__Problem to work on__
Report each line of the data that includes the word "highlight".

__Extracted data entries__
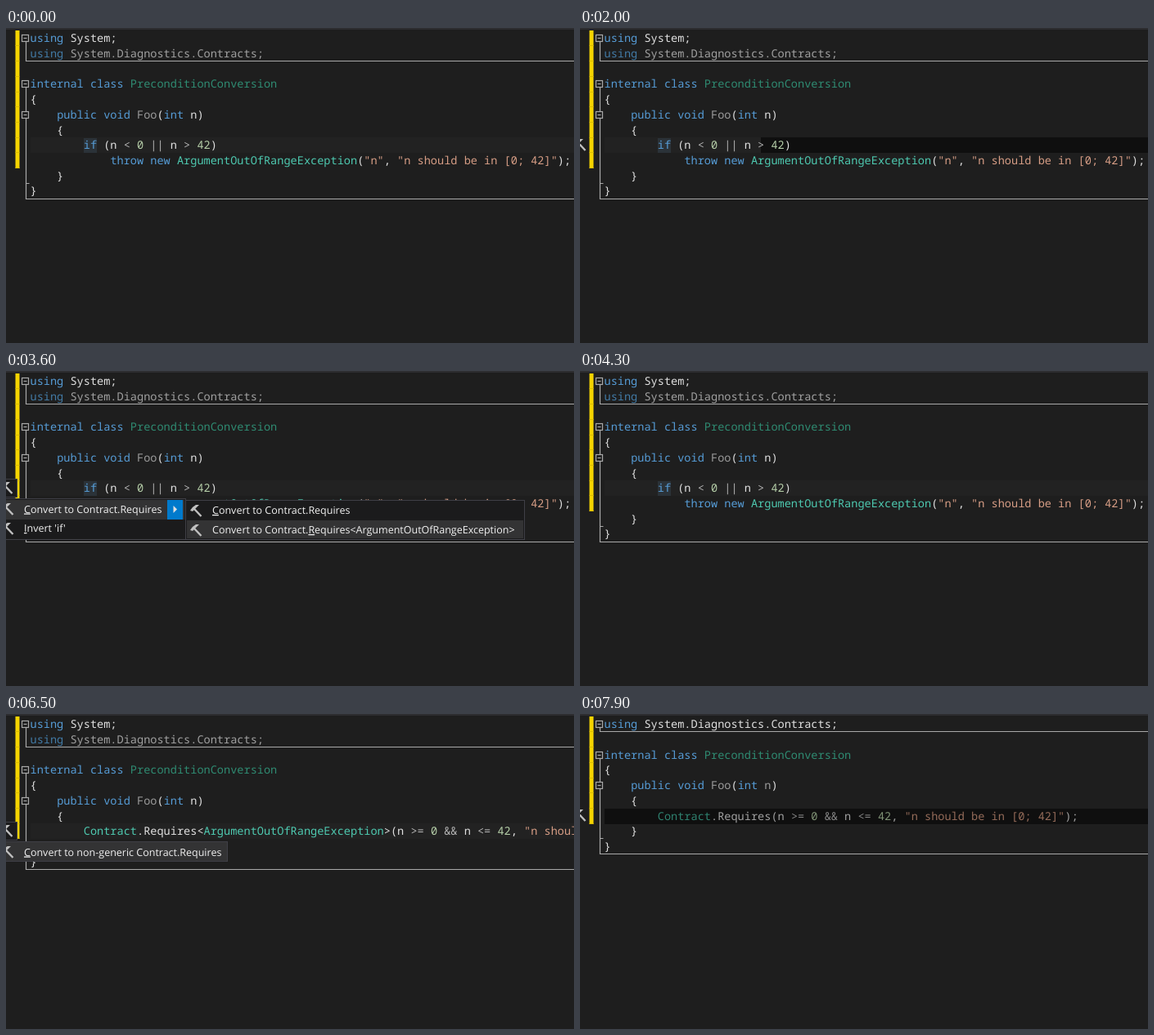
These frames come from a looping animation (694 px wide and 386 px high, 8000 ms). An HTML page:

```html
<!DOCTYPE html>
<html lang="en">
<head>
<meta charset="utf-8">
<title>Precondition conversion</title>
<style>
  html, body { margin: 0; width: 100%; height: 100%; overflow: hidden; background: #1e1e1e; }
  svg { display: block; width: 100vw; height: 100vh; }
  text { white-space: pre; text-rendering: geometricPrecision; fill: #e0e0e0; }
  .code { font: 500 13.6px "Noto Sans Mono", monospace; }
  .menu { font: 12.5px "Open Sans", sans-serif; fill: #f1f1f1; }
  .menu tspan { text-decoration: underline; }
  .kw { fill: #569cd6; }
  .type { fill: #4ec9b0; }
  .decl { fill: #2f8b72; }
  .str { fill: #d69d85; }
  .num { fill: #b5cea8; }
  .op { fill: #b4b4b4; }
  .gray { fill: #9b9b9b; }
  .unused .kw { fill: #427aa5; }
  .unused, .faded { fill: #a0a0a0; }
  .faded .type { fill: #2f8270; }
  .faded .str { fill: #946b59; }
  .faded .num { fill: #7f9275; }
  .faded .op { fill: #858585; }
  .fold { fill: none; stroke: #a9a9a9; stroke-width: 1.2; }
</style>
</head>
<body>
<svg id="stage" viewBox="0 0 694 386"></svg>
<script>
const LOOP = 8000, LEFT = 29.5, PITCH = 18.72, CHAR = 8.16;
const centre = row => Math.round(12.2 + PITCH * row);
const bottom = row => Math.round(21.4 + PITCH * row);
const column = n => LEFT + CHAR * n;

const span = (kind, text) => `<tspan class="${kind}">${text}</tspan>`;
const kw = s => span('kw', s), type = s => span('type', s), str = s => span('str', s);
const num = s => span('num', s), op = s => span('op', s), gray = s => span('gray', s);

const rect = (x, y, w, h, fill, extra = '') =>
  `<rect x="${x}" y="${y}" width="${w}" height="${h}" fill="${fill}" ${extra}/>`;
const line = (row, content, style = '') =>
  `<text class="code ${style}" x="${LEFT}" y="${centre(row) + 5}">${content}</text>`;
const label = (x, y, content) => `<text class="menu" x="${x}" y="${y}">${content}</text>`;

// Windows are [from, to] or [from, to, fadeIn], in ms.
const layer = (windows, content) =>
  `<g data-windows="${JSON.stringify(windows)}">${content}</g>`;

const hammer = (x, y) => `<g transform="translate(${x} ${y})">
  <path d="M-7 0Q-4-5 0-7L4-7L0-3L-4 1Z" fill="#c0c0c0"/>
  <path d="M-2-2L6.5 7" stroke="#c0c0c0" stroke-width="2.4"/></g>`;

const caret = (x, row) => rect(x - .5, centre(row) - 9, 1.2, 19, '#f0f0f0');
const highlight = (row, x = 30, fill = '#0f0f0f') => rect(x, centre(row) - 9, 694 - x, 19, fill);

function gutter(usingEnd, end) {
  const top = usingEnd + 2, method = top + 2;
  const y = row => bottom(row) + .5;
  const box = row => {
    const c = centre(row) + .5;
    return `<rect x="19.5" y="${c - 4}" width="8" height="8" style="fill:#1e1e1e"/><path d="M21.5 ${c}h4"/>`;
  };
  let bar = '';
  for (let row = 0; row <= end - 2; row++) {
    const from = row ? bottom(row - 1) + 1 : 3, to = bottom(row) + 1;
    bar += rect(11.5, from, 5, to - from, '#f5d400') + rect(11.5, to - 1, 5, 1, '#dcbc00');
  }
  return `${bar}<g class="fold">
    <path d="M24.5 ${centre(0)}V${y(usingEnd)}H694M24.5 ${centre(top)}V${y(end)}H694M24.5 ${y(end - 1)}h4"/>
    ${box(0)}${box(top)}${box(method)}</g>`;
}

const contracts = kw('using') + ' System.Diagnostics.Contracts;';
const signature = n => `    ${kw('public void')} ${gray('Foo')}(${kw('int')} ${n})`;
const message = str('"n should be in [0; 42]"');
const exception = type('ArgumentOutOfRangeException');
const range = `n ${op('&gt;=')} ${num('0')} ${op('&amp;&amp;')} n ${op('&lt;=')} ${num('42')}, ${message});`;
const indent = ' '.repeat(8);
const generic = owner => line(7, `${indent}${owner}.Requires&lt;${exception}&gt;(${range}`);
const simple = `${indent}${type('Contract')}.Requires(${range}`;

const classHead = row =>
  line(row, `${kw('internal class')} ${span('decl', 'PreconditionConversion')}`) + line(row + 1, '{');
const openMethod = (row, n = 'n') => line(row, signature(n)) + line(row + 1, '    {');
const closing = row => line(row, '    }') + line(row + 1, '}');
const systemUsing = line(0, kw('using') + ' System;');

const before = gutter(1, 10) + rect(95, 135, 16, 18, '#2b3238') +
  systemUsing + line(1, contracts, 'unused') + classHead(3) + openMethod(5) +
  line(7, `${indent}${kw('if')} (n ${op('&lt;')} ${num('0')} ${op('||')} n ${op('&gt;')} ${num('42')})`) +
  line(8, `${indent}    ${kw('throw new')} ${exception}(${str('"n"')}, ${message});`) + closing(9);

const converted = gutter(1, 9) + systemUsing + classHead(3) + openMethod(5) + closing(8) +
  layer([[4700, 6800]], line(1, contracts, 'unused')) +
  layer([[6800, 7300]], line(1, contracts)) +
  layer([[4700, 6500]], generic('Contract')) +
  layer([[6500, 7300]], generic(type('Contract')));

const after = gutter(0, 8) + line(0, contracts) + classHead(2) + closing(7) +
  layer([[7300, 7600]], openMethod(4) + line(6, simple)) +
  layer([[7600, LOOP]], openMethod(4, gray('n')) + line(6, simple, 'faded'));

const panel = (x, y, w, h) => rect(x + .5, y + .5, w, h, '#1b1b1c', 'stroke="#3f3f46"');
const selected = (x, y, w, h) => rect(x, y, w, h, '#333334');
const arrow = fill => `<path d="M204.500 165v9l4.500-4.500z" fill="${fill}"/>`;
const menuButton = panel(-3, 132, 16, 22) + hammer(1, 143);

const mainMenu = menuButton + panel(-3, 156, 222, 50) + selected(0, 158, 218, 24) +
  hammer(2, 169) + label(22, 173.5, '<tspan>C</tspan>onvert to Contract.Requires') +
  hammer(2, 193) + label(22, 197, "<tspan>I</tspan>nvert 'if'");

const subMenu = index => panel(219, 158, 414, 48) + selected(221, index ? 183 : 160, 411, 22) +
  hammer(232, 171) + label(252, 175, '<tspan>C</tspan>onvert to Contract.Requires') +
  hammer(232, 195) +
  label(252, 199, 'Convert to Contract.<tspan>R</tspan>equires&lt;ArgumentOutOfRangeException&gt;');

const singleMenu = menuButton + panel(-3, 156, 273, 24) + selected(0, 157, 270, 23) +
  hammer(2, 169) + label(22, 173.5, '<tspan>C</tspan>onvert to non-generic Contract.Requires');

const stage = document.getElementById('stage');
stage.innerHTML = [
  rect(0, 0, 694, 386, '#1e1e1e'),
  rect(0, 0, 694, 2, '#2d2d30'),
  layer([[0, 7300]], highlight(7, 30, '#222222')),
  layer([[900, 2000, 500], [4700, 6200], [6800, 7300]], highlight(7)),
  layer([[2000, 2100]], highlight(7, 221)),
  layer([[7300, LOOP]], highlight(6)),
  layer([[0, 4700]], before),
  layer([[4700, 7300]], converted),
  layer([[7300, LOOP]], after),
  layer([[1100, 1600]], caret(column(9), 7)),
  layer([[5600, 6000]], caret(column(10), 7)),
  layer([[1000, 2100], [5300, 6200]], hammer(0, 143)),
  layer([[7400, LOOP]], hammer(0, 124)),
  layer([[2100, 3700]], mainMenu),
  layer([[2100, 2800]], arrow('#999') + subMenu(0)),
  layer([[2800, 3700]], rect(197, 158, 19, 24, '#007acc') + arrow('#e0e0e0') + subMenu(1)),
  layer([[6200, 6800]], singleMenu)
].join('');

const layers = [...stage.querySelectorAll('[data-windows]')]
  .map(node => ({ node, windows: JSON.parse(node.dataset.windows) }));

function render(now) {
  const t = now % LOOP;
  for (const { node, windows } of layers) {
    const active = windows.find(([from, to]) => t >= from && t < to);
    node.style.display = active ? '' : 'none';
    if (active) node.style.opacity = active[2] ? Math.min(1, (t - active[0]) / active[2]) : 1;
  }
}

const start = performance.now();
function tick() {
  render(performance.now() - start);
  requestAnimationFrame(tick);
}
tick();
</script>
</body>
</html>
```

__Solution to this task__
const highlight = (row, x = 30, fill = '#0f0f0f') => rect(x, centre(row) - 9, 694 - x, 19, fill);
  layer([[0, 7300]], highlight(7, 30, '#222222')),
  layer([[900, 2000, 500], [4700, 6200], [6800, 7300]], highlight(7)),
  layer([[2000, 2100]], highlight(7, 221)),
  layer([[7300, LOOP]], highlight(6)),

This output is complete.